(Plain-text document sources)

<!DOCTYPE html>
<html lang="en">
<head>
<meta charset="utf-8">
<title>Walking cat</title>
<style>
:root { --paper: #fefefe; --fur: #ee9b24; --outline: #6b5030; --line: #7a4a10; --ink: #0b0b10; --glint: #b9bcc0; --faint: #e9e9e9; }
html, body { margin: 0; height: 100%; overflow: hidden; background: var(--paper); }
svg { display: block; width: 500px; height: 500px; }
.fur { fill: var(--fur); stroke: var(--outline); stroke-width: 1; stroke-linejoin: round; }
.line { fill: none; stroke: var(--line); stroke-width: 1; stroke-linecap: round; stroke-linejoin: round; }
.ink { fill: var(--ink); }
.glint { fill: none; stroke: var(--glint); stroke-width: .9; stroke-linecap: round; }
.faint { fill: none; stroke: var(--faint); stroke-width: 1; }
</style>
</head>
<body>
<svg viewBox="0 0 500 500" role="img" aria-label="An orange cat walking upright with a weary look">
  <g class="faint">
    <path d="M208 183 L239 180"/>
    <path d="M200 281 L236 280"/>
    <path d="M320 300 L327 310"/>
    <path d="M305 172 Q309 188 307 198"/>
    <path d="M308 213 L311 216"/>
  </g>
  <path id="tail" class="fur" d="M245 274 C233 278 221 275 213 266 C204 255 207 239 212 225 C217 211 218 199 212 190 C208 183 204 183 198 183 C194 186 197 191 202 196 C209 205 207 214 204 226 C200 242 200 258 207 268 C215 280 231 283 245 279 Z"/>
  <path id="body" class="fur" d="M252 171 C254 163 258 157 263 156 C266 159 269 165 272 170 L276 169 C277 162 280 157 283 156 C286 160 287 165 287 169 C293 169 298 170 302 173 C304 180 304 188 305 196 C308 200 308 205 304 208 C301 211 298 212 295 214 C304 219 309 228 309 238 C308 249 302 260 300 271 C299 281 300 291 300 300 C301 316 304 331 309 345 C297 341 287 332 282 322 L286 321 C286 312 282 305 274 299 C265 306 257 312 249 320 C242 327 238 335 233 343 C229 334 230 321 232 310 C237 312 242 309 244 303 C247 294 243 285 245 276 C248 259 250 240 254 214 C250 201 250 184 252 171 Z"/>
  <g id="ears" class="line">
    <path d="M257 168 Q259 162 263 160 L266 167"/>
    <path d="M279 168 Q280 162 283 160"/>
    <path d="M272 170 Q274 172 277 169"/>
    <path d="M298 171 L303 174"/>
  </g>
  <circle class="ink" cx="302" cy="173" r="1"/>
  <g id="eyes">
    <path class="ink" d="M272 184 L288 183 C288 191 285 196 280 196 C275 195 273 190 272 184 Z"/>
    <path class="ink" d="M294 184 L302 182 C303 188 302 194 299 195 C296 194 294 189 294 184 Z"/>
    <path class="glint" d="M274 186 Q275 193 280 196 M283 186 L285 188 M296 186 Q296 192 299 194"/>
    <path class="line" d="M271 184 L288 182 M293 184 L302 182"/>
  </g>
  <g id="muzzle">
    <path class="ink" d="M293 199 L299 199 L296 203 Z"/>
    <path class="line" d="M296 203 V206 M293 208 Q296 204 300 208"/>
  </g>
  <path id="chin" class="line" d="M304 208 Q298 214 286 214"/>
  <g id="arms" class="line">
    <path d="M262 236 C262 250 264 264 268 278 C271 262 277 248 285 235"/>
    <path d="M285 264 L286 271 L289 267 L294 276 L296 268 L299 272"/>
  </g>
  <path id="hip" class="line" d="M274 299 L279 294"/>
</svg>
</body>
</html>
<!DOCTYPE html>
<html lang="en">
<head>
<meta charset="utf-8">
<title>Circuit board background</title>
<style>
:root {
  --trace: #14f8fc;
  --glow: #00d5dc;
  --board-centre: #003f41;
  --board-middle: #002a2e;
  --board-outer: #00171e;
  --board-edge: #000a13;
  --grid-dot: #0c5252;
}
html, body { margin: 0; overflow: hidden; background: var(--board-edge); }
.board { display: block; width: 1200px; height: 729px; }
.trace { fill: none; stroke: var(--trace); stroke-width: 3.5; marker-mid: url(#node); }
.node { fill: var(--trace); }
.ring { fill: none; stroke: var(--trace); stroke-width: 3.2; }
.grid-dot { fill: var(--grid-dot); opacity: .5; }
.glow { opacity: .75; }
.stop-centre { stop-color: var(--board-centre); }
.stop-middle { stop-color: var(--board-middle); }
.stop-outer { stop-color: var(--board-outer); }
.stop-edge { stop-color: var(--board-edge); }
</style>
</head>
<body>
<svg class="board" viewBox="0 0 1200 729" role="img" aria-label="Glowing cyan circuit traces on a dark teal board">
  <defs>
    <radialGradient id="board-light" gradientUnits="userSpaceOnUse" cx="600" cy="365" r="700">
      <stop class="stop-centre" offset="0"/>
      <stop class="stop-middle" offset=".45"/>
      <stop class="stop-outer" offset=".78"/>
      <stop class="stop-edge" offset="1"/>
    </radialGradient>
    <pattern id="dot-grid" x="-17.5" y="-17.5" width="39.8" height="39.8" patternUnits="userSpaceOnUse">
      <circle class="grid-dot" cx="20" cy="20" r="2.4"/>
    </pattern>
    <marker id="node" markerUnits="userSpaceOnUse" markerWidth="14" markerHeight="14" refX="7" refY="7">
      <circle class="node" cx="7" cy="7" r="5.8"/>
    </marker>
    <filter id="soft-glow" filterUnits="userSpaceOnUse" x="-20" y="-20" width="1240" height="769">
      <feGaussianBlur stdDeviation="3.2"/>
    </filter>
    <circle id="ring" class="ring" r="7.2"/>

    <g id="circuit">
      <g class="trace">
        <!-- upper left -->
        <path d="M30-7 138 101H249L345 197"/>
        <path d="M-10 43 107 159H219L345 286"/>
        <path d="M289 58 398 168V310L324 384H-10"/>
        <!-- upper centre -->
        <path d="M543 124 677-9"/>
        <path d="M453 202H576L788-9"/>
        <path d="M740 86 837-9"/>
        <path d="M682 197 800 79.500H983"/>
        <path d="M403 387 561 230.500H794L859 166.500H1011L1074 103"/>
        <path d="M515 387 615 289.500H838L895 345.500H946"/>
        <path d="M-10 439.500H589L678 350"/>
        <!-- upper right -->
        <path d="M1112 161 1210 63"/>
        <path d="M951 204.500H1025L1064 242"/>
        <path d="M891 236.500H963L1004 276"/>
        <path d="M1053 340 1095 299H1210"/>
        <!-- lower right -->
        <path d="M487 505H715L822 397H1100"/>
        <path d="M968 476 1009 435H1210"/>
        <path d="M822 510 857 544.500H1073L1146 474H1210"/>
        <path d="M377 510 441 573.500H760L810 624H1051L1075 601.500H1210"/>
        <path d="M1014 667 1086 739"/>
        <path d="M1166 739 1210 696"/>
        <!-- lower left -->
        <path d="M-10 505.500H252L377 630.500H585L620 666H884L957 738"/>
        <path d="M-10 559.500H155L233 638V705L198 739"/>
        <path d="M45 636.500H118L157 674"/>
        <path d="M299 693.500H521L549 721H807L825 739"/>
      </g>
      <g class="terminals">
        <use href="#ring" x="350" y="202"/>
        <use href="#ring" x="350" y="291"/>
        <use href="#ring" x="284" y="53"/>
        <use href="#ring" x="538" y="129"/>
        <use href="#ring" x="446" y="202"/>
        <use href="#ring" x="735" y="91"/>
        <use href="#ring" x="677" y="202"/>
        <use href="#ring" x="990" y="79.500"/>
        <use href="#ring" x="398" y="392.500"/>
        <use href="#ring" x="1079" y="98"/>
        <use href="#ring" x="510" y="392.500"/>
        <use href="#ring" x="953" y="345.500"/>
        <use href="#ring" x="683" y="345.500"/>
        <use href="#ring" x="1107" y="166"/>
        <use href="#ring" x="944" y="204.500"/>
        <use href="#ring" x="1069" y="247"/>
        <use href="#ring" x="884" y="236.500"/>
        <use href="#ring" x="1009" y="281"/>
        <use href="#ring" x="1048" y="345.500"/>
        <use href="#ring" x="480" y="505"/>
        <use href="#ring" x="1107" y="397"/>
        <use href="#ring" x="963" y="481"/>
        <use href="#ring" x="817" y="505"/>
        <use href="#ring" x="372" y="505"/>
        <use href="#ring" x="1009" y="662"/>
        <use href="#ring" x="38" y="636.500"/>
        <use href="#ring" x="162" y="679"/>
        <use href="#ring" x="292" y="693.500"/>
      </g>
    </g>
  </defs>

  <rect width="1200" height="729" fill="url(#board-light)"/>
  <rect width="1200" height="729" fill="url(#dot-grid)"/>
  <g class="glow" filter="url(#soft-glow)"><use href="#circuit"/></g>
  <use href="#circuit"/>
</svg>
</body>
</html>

■ YOUR GOAL ■
Copy the lines above exactly. Start with the line containing "172 Q309 188", end with the line containing "274 C233 278", and include both.

■ RESPONSE TO THIS EXERCISE ■
    <path d="M305 172 Q309 188 307 198"/>
    <path d="M308 213 L311 216"/>
  </g>
  <path id="tail" class="fur" d="M245 274 C233 278 221 275 213 266 C204 255 207 239 212 225 C217 211 218 199 212 190 C208 183 204 183 198 183 C194 186 197 191 202 196 C209 205 207 214 204 226 C200 242 200 258 207 268 C215 280 231 283 245 279 Z"/>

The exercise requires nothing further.